RECORDS SHOWN
++++++

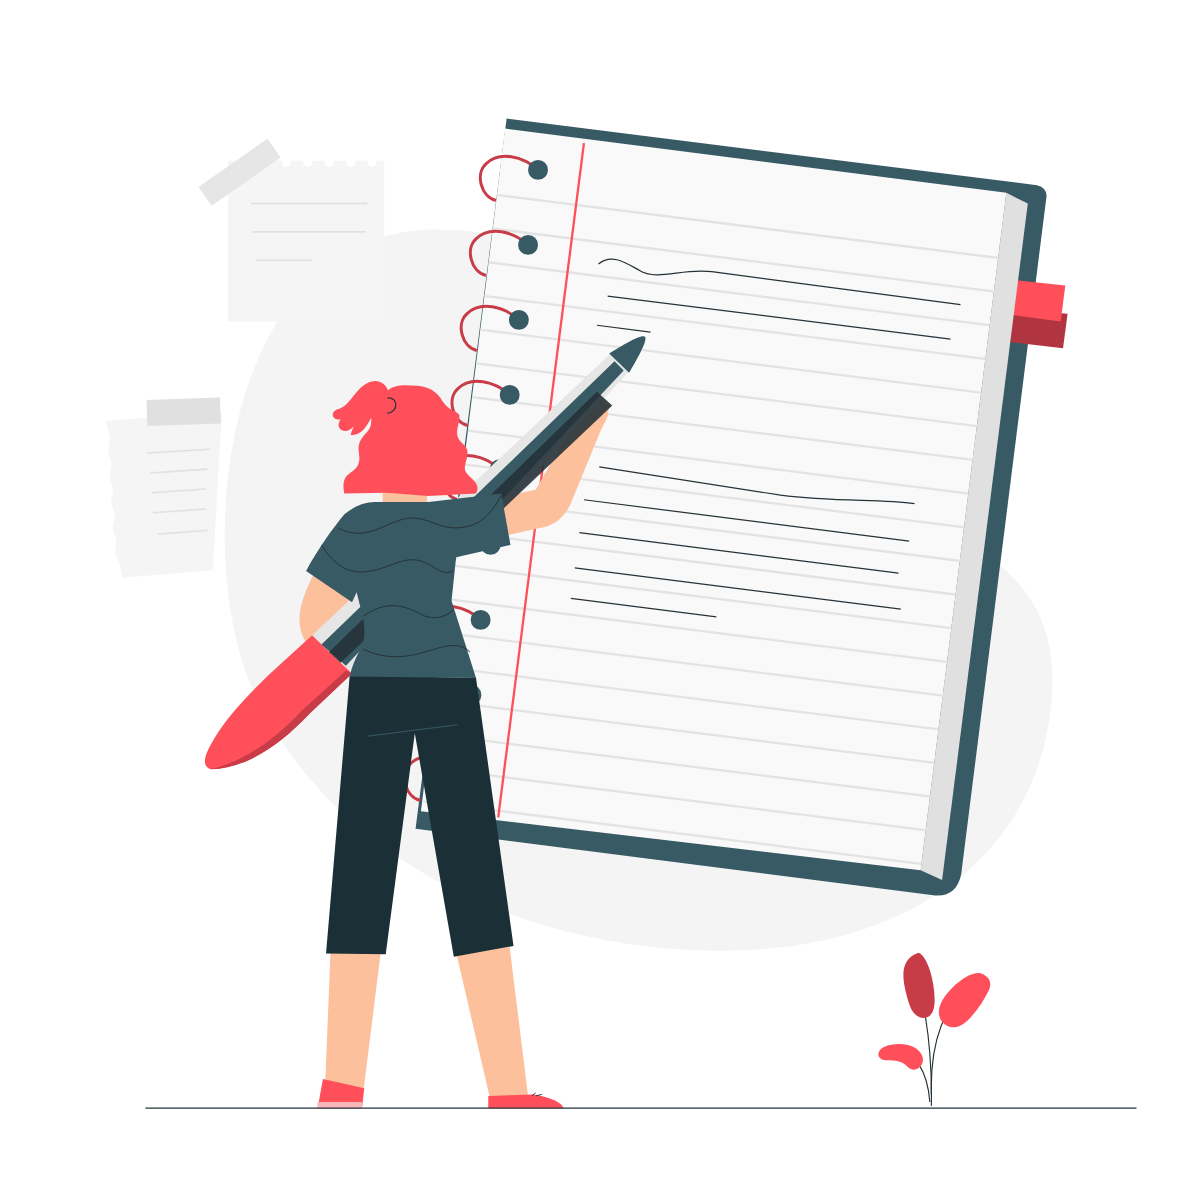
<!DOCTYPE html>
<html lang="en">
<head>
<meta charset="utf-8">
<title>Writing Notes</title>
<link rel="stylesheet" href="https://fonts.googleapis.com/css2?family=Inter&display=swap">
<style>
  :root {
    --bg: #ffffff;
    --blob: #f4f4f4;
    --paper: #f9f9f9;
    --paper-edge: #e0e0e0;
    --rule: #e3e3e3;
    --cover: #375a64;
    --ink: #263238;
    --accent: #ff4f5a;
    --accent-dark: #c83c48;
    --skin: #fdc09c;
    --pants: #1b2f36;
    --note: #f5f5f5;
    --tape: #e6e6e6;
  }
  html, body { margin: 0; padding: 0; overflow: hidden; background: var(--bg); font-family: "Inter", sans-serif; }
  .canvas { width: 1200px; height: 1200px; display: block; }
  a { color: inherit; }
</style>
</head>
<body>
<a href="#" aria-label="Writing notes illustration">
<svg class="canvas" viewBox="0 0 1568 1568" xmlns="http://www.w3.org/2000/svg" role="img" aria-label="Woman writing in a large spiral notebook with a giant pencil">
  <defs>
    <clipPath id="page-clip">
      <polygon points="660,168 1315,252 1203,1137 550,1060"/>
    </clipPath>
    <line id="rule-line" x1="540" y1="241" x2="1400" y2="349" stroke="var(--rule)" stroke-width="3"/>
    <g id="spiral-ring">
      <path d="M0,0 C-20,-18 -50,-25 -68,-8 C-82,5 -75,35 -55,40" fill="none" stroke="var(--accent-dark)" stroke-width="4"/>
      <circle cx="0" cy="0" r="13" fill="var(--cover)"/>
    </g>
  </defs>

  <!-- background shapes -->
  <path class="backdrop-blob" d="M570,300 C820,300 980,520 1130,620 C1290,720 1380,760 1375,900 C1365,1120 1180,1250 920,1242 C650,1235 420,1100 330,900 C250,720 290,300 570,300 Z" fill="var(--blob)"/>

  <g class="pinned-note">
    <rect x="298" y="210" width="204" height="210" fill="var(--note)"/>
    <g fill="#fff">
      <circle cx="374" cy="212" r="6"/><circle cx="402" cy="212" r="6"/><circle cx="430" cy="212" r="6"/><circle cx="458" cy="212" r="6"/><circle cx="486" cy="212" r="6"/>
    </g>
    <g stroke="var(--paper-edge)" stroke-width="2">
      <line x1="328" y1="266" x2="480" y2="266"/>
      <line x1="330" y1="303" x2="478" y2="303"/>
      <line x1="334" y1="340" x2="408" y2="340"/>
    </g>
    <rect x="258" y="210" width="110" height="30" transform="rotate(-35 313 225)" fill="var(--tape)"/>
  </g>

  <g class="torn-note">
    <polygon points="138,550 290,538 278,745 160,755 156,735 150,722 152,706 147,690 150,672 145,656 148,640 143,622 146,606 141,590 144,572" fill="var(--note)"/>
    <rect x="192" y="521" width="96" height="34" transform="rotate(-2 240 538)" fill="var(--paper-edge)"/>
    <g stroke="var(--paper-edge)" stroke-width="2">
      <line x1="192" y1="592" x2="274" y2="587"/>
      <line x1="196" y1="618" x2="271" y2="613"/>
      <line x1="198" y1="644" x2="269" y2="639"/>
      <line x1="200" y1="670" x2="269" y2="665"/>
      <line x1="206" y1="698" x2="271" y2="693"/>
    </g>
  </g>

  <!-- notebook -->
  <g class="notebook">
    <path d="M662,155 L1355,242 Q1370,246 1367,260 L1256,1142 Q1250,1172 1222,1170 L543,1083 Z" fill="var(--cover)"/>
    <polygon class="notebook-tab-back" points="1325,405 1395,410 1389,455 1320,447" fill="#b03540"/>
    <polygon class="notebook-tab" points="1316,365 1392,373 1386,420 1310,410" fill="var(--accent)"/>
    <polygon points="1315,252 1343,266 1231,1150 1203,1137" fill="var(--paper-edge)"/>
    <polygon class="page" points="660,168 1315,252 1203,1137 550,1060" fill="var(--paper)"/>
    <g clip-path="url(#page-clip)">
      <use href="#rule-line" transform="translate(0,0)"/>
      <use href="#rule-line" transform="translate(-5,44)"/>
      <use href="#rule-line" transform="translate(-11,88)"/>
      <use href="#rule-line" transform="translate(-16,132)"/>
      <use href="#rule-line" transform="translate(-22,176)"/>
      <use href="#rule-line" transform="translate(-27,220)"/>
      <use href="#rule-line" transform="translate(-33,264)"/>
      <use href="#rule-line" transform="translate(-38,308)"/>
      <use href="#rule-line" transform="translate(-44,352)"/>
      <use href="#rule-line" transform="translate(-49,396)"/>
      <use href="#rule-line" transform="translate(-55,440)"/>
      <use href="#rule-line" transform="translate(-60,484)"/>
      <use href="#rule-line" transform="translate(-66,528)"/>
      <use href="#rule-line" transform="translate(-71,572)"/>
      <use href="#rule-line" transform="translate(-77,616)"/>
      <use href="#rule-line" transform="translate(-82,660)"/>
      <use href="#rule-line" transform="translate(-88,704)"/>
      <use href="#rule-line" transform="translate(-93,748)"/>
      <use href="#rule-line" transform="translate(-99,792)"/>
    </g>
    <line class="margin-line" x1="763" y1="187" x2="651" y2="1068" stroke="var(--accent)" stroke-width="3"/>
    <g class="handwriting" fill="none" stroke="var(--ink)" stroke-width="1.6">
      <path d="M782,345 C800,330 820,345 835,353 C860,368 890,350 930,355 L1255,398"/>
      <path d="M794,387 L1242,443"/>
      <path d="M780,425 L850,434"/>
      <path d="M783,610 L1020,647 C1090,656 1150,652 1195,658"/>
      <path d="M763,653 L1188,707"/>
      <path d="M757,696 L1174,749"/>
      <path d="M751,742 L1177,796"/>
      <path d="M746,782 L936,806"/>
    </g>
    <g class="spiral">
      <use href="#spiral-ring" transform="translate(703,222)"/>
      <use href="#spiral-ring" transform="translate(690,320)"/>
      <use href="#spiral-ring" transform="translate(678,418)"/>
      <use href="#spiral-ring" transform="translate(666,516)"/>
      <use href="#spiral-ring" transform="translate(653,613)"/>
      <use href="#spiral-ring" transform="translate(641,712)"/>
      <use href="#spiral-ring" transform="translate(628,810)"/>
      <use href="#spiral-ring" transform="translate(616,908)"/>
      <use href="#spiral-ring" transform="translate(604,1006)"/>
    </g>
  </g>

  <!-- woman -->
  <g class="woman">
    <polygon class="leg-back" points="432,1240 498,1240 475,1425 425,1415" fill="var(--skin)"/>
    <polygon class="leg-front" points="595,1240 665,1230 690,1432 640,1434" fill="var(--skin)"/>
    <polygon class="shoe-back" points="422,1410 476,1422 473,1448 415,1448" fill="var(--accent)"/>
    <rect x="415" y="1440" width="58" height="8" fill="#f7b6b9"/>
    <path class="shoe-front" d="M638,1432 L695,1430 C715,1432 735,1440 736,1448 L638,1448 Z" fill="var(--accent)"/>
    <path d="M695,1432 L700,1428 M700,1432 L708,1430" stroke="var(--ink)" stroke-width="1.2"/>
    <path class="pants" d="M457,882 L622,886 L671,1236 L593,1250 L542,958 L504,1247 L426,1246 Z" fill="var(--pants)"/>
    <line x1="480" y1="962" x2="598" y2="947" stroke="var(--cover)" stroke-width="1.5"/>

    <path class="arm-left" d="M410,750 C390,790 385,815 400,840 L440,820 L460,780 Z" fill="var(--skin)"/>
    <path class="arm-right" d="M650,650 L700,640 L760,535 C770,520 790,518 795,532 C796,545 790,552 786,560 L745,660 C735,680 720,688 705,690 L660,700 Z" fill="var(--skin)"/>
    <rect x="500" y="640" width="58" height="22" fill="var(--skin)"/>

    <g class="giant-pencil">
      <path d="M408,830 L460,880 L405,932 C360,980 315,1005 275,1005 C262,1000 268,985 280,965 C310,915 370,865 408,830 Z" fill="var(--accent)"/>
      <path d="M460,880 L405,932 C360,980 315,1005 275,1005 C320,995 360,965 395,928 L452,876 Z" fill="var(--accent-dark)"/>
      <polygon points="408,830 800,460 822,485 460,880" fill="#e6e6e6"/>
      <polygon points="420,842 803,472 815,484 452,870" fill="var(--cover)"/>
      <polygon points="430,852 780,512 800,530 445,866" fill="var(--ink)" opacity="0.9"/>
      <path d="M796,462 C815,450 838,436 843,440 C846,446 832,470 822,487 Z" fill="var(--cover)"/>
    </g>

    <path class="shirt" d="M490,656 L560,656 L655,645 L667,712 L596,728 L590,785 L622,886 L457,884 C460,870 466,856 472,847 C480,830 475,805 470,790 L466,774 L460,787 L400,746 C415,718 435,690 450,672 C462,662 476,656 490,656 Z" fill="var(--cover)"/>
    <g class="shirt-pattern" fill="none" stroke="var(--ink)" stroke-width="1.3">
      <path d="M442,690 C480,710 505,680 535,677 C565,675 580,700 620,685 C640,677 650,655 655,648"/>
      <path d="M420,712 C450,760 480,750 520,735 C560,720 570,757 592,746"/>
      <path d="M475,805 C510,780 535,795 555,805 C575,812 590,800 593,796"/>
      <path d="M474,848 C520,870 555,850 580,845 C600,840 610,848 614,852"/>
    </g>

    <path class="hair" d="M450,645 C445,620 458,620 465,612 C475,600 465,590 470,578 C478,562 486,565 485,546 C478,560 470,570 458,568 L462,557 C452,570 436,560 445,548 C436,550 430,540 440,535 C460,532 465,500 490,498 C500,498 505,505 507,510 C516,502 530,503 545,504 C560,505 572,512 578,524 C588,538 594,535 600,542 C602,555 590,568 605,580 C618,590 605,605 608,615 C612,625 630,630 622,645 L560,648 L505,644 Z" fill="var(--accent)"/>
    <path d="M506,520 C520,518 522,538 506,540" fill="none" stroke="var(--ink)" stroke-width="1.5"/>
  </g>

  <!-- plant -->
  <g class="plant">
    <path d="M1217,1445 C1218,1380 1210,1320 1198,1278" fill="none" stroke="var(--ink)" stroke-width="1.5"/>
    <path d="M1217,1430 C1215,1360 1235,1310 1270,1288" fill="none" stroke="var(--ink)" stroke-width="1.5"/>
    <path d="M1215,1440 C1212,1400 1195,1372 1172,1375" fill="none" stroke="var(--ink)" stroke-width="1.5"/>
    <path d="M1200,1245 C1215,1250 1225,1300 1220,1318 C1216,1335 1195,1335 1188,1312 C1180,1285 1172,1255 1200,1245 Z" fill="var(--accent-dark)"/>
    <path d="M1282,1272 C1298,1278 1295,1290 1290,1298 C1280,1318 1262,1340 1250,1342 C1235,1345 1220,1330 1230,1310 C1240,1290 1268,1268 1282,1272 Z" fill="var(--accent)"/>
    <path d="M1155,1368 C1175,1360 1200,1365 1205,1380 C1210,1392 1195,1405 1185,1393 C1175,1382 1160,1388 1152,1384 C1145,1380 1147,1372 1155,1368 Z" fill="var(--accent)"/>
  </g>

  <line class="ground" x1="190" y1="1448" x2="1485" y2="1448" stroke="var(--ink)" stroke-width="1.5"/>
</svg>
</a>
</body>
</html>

++++++

EXERCISE AIM
Bring together each line above where the string "notebook" turns up.

THE COMPLETED TASK
<svg class="canvas" viewBox="0 0 1568 1568" xmlns="http://www.w3.org/2000/svg" role="img" aria-label="Woman writing in a large spiral notebook with a giant pencil">
  <!-- notebook -->
  <g class="notebook">
    <polygon class="notebook-tab-back" points="1325,405 1395,410 1389,455 1320,447" fill="#b03540"/>
    <polygon class="notebook-tab" points="1316,365 1392,373 1386,420 1310,410" fill="var(--accent)"/>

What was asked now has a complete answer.